The key, as everyone knows, is petroleum. 100 thousand barrels a day acquired at sale prices keep Cubans from suffering 12-hour daily blackouts. When the skydiver from Barinas moved into Miraflores in 1998, Fidel Castro understood that after 9 years travelling through the desert, with finances in the red and exotic sicknesses devastating the country, the hour of his resurrection had arrived.

Cuba entered in a ”light” Special Period. After the fall of the Berlin Wall, the island had experienced a deep-rooted economic crisis, but the faithful Bolivarian shared his chest of treasure. And this was an important part of the anti-imperialist project that so deluded the Commander.

The death of Chávez was the beginning of the end of the honeymoon. Maduro is faithful and he is allowed to lead. But he has no charisma. And after 14 years of economic insanity aimed at winning support among the most disadvantaged, all of the doubts, violence, and inflation have now exploded in the face of the PSUV.

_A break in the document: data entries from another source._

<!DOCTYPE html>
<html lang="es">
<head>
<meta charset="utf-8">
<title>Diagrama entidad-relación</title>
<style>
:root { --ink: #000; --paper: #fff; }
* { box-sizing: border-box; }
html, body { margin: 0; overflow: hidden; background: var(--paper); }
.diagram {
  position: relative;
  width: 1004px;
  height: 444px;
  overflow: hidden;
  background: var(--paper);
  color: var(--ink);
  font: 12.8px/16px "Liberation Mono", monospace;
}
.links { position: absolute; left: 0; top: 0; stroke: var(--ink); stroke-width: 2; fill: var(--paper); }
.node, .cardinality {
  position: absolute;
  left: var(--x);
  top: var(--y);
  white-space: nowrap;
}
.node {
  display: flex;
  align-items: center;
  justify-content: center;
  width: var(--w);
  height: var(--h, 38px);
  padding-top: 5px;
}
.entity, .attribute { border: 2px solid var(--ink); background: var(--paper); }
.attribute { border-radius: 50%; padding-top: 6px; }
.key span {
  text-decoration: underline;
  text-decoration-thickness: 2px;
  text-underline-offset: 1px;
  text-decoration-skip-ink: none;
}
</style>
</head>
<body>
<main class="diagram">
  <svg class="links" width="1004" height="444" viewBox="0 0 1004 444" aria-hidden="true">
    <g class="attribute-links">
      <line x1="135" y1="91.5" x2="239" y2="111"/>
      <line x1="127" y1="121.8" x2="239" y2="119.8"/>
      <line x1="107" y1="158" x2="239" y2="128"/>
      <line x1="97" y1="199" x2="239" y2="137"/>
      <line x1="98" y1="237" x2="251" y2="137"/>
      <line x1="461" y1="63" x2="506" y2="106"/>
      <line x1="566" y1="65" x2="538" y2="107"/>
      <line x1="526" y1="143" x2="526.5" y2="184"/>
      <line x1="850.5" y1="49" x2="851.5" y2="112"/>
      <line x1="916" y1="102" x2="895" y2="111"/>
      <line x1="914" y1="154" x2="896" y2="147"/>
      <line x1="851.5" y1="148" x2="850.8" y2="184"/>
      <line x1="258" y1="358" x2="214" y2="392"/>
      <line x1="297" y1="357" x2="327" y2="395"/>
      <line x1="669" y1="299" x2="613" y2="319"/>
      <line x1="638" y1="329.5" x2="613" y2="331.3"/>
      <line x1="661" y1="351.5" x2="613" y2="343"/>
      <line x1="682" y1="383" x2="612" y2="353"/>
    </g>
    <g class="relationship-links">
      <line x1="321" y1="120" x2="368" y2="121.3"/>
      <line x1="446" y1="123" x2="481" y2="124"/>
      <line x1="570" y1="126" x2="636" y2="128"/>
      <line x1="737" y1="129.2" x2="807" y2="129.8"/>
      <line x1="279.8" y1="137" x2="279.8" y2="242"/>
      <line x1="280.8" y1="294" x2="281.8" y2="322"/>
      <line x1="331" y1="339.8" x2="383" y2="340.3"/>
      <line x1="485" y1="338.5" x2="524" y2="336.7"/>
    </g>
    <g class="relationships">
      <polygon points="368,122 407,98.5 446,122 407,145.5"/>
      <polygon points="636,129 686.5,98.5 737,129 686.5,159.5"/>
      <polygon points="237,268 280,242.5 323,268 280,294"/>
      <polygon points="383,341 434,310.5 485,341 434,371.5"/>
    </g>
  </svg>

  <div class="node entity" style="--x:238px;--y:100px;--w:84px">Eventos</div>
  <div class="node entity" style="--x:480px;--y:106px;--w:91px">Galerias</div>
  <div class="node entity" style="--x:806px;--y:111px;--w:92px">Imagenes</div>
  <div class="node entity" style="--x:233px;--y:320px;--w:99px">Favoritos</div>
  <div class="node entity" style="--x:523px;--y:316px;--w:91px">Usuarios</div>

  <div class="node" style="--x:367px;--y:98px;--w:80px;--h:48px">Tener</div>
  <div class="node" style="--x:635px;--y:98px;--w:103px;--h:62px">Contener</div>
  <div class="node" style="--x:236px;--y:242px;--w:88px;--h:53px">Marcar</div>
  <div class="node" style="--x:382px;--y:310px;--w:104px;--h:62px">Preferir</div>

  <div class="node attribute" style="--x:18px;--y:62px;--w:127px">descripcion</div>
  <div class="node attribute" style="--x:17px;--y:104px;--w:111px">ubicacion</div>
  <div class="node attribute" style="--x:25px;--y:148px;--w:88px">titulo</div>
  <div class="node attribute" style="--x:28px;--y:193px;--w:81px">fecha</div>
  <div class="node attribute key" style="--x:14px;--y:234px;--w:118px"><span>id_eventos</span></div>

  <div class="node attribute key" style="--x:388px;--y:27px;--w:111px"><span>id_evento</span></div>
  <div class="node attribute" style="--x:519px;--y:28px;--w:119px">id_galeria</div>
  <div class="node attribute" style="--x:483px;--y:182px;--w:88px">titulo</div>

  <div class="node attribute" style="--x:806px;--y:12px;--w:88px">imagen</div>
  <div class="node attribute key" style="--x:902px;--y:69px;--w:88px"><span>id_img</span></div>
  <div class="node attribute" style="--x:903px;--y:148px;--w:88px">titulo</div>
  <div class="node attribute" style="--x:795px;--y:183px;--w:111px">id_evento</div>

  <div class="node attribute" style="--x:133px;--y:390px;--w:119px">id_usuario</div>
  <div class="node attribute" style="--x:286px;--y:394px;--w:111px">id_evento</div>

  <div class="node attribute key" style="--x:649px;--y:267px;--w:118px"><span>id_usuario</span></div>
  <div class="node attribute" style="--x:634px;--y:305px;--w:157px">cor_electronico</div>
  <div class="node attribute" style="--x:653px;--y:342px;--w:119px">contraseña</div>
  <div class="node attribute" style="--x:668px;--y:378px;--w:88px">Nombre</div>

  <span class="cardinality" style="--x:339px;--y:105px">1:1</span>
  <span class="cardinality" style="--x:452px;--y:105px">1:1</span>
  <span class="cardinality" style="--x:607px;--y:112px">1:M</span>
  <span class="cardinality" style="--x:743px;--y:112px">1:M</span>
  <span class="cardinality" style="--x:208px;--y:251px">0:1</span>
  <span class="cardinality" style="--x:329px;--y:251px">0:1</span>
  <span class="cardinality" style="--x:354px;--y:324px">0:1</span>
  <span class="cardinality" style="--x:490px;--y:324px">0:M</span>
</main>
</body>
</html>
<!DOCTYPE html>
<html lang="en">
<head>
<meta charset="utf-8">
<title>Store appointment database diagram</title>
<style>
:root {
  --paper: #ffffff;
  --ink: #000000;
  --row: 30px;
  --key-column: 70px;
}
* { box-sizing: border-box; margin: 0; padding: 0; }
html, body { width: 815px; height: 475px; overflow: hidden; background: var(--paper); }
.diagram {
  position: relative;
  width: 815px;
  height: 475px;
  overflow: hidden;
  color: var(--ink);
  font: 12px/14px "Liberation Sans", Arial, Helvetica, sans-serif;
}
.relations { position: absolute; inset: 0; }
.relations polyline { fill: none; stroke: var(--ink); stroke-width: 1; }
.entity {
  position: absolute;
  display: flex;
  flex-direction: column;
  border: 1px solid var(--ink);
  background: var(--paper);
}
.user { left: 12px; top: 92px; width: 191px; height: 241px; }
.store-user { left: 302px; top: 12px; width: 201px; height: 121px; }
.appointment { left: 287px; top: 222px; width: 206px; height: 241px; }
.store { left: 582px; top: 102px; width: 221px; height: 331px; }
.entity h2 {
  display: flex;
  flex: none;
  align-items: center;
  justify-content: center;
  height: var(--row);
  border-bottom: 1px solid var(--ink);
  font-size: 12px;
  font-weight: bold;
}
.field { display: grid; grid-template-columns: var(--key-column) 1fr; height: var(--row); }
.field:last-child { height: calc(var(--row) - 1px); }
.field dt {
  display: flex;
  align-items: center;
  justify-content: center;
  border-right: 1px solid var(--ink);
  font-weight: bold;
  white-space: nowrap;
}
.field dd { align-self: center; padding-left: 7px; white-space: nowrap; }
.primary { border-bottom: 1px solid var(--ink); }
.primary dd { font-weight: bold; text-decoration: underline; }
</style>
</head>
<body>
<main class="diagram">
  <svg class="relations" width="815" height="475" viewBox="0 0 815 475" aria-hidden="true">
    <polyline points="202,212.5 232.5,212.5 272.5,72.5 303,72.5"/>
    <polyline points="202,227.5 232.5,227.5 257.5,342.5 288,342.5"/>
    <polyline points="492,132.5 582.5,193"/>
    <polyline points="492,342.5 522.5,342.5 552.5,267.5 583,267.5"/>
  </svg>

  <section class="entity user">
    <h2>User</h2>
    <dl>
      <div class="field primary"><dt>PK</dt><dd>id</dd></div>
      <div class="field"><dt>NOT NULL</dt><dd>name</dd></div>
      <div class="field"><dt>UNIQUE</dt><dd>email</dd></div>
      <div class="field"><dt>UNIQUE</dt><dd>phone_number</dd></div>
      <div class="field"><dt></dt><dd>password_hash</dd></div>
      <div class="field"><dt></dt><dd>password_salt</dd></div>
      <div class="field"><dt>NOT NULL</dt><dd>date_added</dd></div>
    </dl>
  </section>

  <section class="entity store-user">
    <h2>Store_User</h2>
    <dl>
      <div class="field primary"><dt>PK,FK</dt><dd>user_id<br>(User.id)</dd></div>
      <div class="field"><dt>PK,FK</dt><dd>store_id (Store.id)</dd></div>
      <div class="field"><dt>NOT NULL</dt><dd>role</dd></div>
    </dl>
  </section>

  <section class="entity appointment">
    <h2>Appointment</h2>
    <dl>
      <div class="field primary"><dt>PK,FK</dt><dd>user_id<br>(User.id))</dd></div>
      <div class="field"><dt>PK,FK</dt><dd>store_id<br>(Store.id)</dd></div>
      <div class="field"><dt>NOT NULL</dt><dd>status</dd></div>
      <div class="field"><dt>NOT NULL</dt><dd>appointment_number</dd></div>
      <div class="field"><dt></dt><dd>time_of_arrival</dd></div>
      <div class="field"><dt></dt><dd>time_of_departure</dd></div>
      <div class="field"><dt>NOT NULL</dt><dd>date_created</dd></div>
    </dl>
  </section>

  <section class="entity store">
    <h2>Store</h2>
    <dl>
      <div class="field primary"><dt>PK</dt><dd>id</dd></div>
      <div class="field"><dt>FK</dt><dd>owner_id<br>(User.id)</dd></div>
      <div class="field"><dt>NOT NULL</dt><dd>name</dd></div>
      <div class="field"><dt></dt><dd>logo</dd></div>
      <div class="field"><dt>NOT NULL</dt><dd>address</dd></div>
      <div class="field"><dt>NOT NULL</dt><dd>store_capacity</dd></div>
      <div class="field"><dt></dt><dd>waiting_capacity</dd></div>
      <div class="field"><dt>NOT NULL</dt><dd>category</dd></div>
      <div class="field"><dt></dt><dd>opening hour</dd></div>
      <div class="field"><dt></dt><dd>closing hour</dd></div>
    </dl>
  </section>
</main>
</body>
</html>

Instead of letting go of the uncomfortable and parasitic burden that is Cuba, governing for all and looking after Lula and Dilma more than the Castros, Maduro, clumsy and stubborn, moved his tokens badly.

He professed to follow the Joropo and Pachanga of comrade Chávez. He designed a simple strategy: he shouldered his friend’s coffin and tries to govern Venezuela in his name.

And he is failing. In Cuba, either because of egoism or short-term mentality, the people on their feet, tired after 55 years of disaster, are crossing their fingers that the Venezuelan crisis does not shut off the petroleum faucet opened by the PDVSA (Petroleum of Venezuela, S.A.).

In a park in the Víbora district in Havana, a 70-year-old retiree expresses his opinion about the situation in Venezuela. “If that guy screws up, the effects on us will be tremendous. The power outages will continue, paralyzing the industries again and we will return to a situation equal to or worse than the beginning of the Special Period in 1990.”

Others are more optimistic. “It’s true, it will be hard. Since the Revolution, we have gotten used to living at the cost of someone else’s sweat. Before it was the USSR, now it’s Venezuela. If the worst happens there, we will have to accelerate the reforms here. Although this is already capitalism, but with low salaries”, states a lady identifying herself as a housewife.

A university student adds to the conversation. “Seeing the marches or strikes on the TV is something I envy. That freedom to protest before governmental institutions, such as in Ukraine or Venezuela… we need it here in Cuba.” And he added that “in FEU (University Student Federation) meetings, the situation in Venezuela is a primary theme, but I have heard rumors that there is more alarm in some Party groups.”

In this hot February, in spite of the news arriving from Caracas, the people on the street continue with their lives. Waiting in long lines to buy potatoes, which were lost in the battle. Going to the markets in search of food, vegetables, and fruit. Or sitting on the corner in the neighborhood to talk about films, fashion, football, or baseball.

And this is because for many on the Island, Venezuela is not in their agenda.

Iván García

Photograph: “If the media stops talking, let the streets talk”, says this banner painted by students marching on 13 February in the Venezuelan city of Valencia, some 172 km (107 mi) west of Caracas. Photo by Luis Turinese, taken from Global Voices Online.

Translated by: M. Ouellette

24 February 2014